Prompt:
Leaving out the pictures, please retype each record exactly.

*** Opening Source data ***

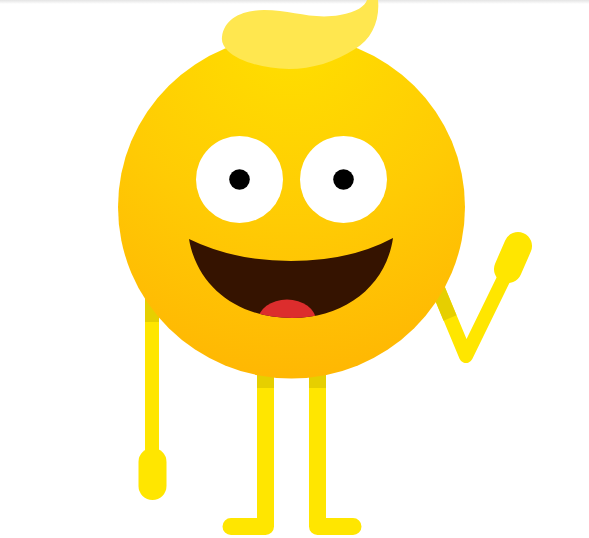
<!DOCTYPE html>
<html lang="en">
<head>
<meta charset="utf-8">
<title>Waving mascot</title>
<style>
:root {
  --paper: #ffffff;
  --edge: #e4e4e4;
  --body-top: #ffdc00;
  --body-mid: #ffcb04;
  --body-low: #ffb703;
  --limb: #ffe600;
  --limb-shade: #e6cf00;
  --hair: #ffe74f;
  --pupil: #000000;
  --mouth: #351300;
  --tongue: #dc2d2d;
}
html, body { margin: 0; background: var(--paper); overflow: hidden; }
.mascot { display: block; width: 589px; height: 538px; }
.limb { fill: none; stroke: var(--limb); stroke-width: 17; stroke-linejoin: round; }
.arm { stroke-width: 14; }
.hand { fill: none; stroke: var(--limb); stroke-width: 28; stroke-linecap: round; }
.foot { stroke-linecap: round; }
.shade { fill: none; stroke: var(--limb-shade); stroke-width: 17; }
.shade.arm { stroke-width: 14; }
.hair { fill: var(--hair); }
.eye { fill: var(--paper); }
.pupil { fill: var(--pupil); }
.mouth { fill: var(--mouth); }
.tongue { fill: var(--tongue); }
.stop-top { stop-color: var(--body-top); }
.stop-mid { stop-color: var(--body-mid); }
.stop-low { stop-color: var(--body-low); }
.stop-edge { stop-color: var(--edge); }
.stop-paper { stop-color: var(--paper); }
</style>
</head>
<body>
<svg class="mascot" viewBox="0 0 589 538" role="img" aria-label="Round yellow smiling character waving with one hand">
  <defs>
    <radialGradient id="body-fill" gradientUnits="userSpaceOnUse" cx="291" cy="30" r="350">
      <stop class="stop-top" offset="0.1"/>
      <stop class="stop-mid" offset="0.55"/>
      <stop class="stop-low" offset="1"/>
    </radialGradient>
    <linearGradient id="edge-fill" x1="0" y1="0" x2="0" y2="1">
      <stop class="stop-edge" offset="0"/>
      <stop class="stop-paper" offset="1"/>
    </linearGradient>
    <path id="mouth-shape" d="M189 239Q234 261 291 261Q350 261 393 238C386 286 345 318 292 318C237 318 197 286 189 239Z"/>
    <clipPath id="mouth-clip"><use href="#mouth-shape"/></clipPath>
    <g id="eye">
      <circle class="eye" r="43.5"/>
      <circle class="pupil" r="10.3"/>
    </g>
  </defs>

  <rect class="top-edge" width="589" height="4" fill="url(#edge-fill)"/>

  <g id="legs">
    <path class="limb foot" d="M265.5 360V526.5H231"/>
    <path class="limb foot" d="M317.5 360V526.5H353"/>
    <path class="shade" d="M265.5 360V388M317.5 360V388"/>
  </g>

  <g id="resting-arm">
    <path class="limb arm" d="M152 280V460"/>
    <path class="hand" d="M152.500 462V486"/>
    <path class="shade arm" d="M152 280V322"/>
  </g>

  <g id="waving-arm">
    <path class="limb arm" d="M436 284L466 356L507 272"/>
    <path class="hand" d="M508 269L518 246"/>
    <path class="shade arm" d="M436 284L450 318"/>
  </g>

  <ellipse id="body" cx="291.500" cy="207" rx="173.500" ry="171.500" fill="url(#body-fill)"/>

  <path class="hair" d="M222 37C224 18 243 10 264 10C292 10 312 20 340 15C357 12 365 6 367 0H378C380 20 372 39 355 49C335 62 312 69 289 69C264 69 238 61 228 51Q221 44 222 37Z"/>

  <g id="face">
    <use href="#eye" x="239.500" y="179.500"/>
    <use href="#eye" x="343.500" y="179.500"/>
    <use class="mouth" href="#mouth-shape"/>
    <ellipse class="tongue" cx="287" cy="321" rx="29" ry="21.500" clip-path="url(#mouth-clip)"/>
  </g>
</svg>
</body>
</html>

*** Closing Source data ***

Task solution:
<!DOCTYPE html>
<html lang="en">
<head>
<meta charset="utf-8">
<title>Waving mascot</title>
<style>
:root {
  --paper: #ffffff;
  --edge: #e4e4e4;
  --body-top: #ffdc00;
  --body-mid: #ffcb04;
  --body-low: #ffb703;
  --limb: #ffe600;
  --limb-shade: #e6cf00;
  --hair: #ffe74f;
  --pupil: #000000;
  --mouth: #351300;
  --tongue: #dc2d2d;
}
html, body { margin: 0; background: var(--paper); overflow: hidden; }
.mascot { display: block; width: 589px; height: 538px; }
.limb { fill: none; stroke: var(--limb); stroke-width: 17; stroke-linejoin: round; }
.arm { stroke-width: 14; }
.hand { fill: none; stroke: var(--limb); stroke-width: 28; stroke-linecap: round; }
.foot { stroke-linecap: round; }
.shade { fill: none; stroke: var(--limb-shade); stroke-width: 17; }
.shade.arm { stroke-width: 14; }
.hair { fill: var(--hair); }
.eye { fill: var(--paper); }
.pupil { fill: var(--pupil); }
.mouth { fill: var(--mouth); }
.tongue { fill: var(--tongue); }
.stop-top { stop-color: var(--body-top); }
.stop-mid { stop-color: var(--body-mid); }
.stop-low { stop-color: var(--body-low); }
.stop-edge { stop-color: var(--edge); }
.stop-paper { stop-color: var(--paper); }
</style>
</head>
<body>
<svg class="mascot" viewBox="0 0 589 538" role="img" aria-label="Round yellow smiling character waving with one hand">
  <defs>
    <radialGradient id="body-fill" gradientUnits="userSpaceOnUse" cx="291" cy="30" r="350">
      <stop class="stop-top" offset="0.1"/>
      <stop class="stop-mid" offset="0.55"/>
      <stop class="stop-low" offset="1"/>
    </radialGradient>
    <linearGradient id="edge-fill" x1="0" y1="0" x2="0" y2="1">
      <stop class="stop-edge" offset="0"/>
      <stop class="stop-paper" offset="1"/>
    </linearGradient>
    <path id="mouth-shape" d="M189 239Q234 261 291 261Q350 261 393 238C386 286 345 318 292 318C237 318 197 286 189 239Z"/>
    <clipPath id="mouth-clip"><use href="#mouth-shape"/></clipPath>
    <g id="eye">
      <circle class="eye" r="43.5"/>
      <circle class="pupil" r="10.3"/>
    </g>
  </defs>

  <rect class="top-edge" width="589" height="4" fill="url(#edge-fill)"/>

  <g id="legs">
    <path class="limb foot" d="M265.5 360V526.5H231"/>
    <path class="limb foot" d="M317.5 360V526.5H353"/>
    <path class="shade" d="M265.5 360V388M317.5 360V388"/>
  </g>

  <g id="resting-arm">
    <path class="limb arm" d="M152 280V460"/>
    <path class="hand" d="M152.500 462V486"/>
    <path class="shade arm" d="M152 280V322"/>
  </g>

  <g id="waving-arm">
    <path class="limb arm" d="M436 284L466 356L507 272"/>
    <path class="hand" d="M508 269L518 246"/>
    <path class="shade arm" d="M436 284L450 318"/>
  </g>

  <ellipse id="body" cx="291.500" cy="207" rx="173.500" ry="171.500" fill="url(#body-fill)"/>

  <path class="hair" d="M222 37C224 18 243 10 264 10C292 10 312 20 340 15C357 12 365 6 367 0H378C380 20 372 39 355 49C335 62 312 69 289 69C264 69 238 61 228 51Q221 44 222 37Z"/>

  <g id="face">
    <use href="#eye" x="239.500" y="179.500"/>
    <use href="#eye" x="343.500" y="179.500"/>
    <use class="mouth" href="#mouth-shape"/>
    <ellipse class="tongue" cx="287" cy="321" rx="29" ry="21.500" clip-path="url(#mouth-clip)"/>
  </g>
</svg>
</body>
</html>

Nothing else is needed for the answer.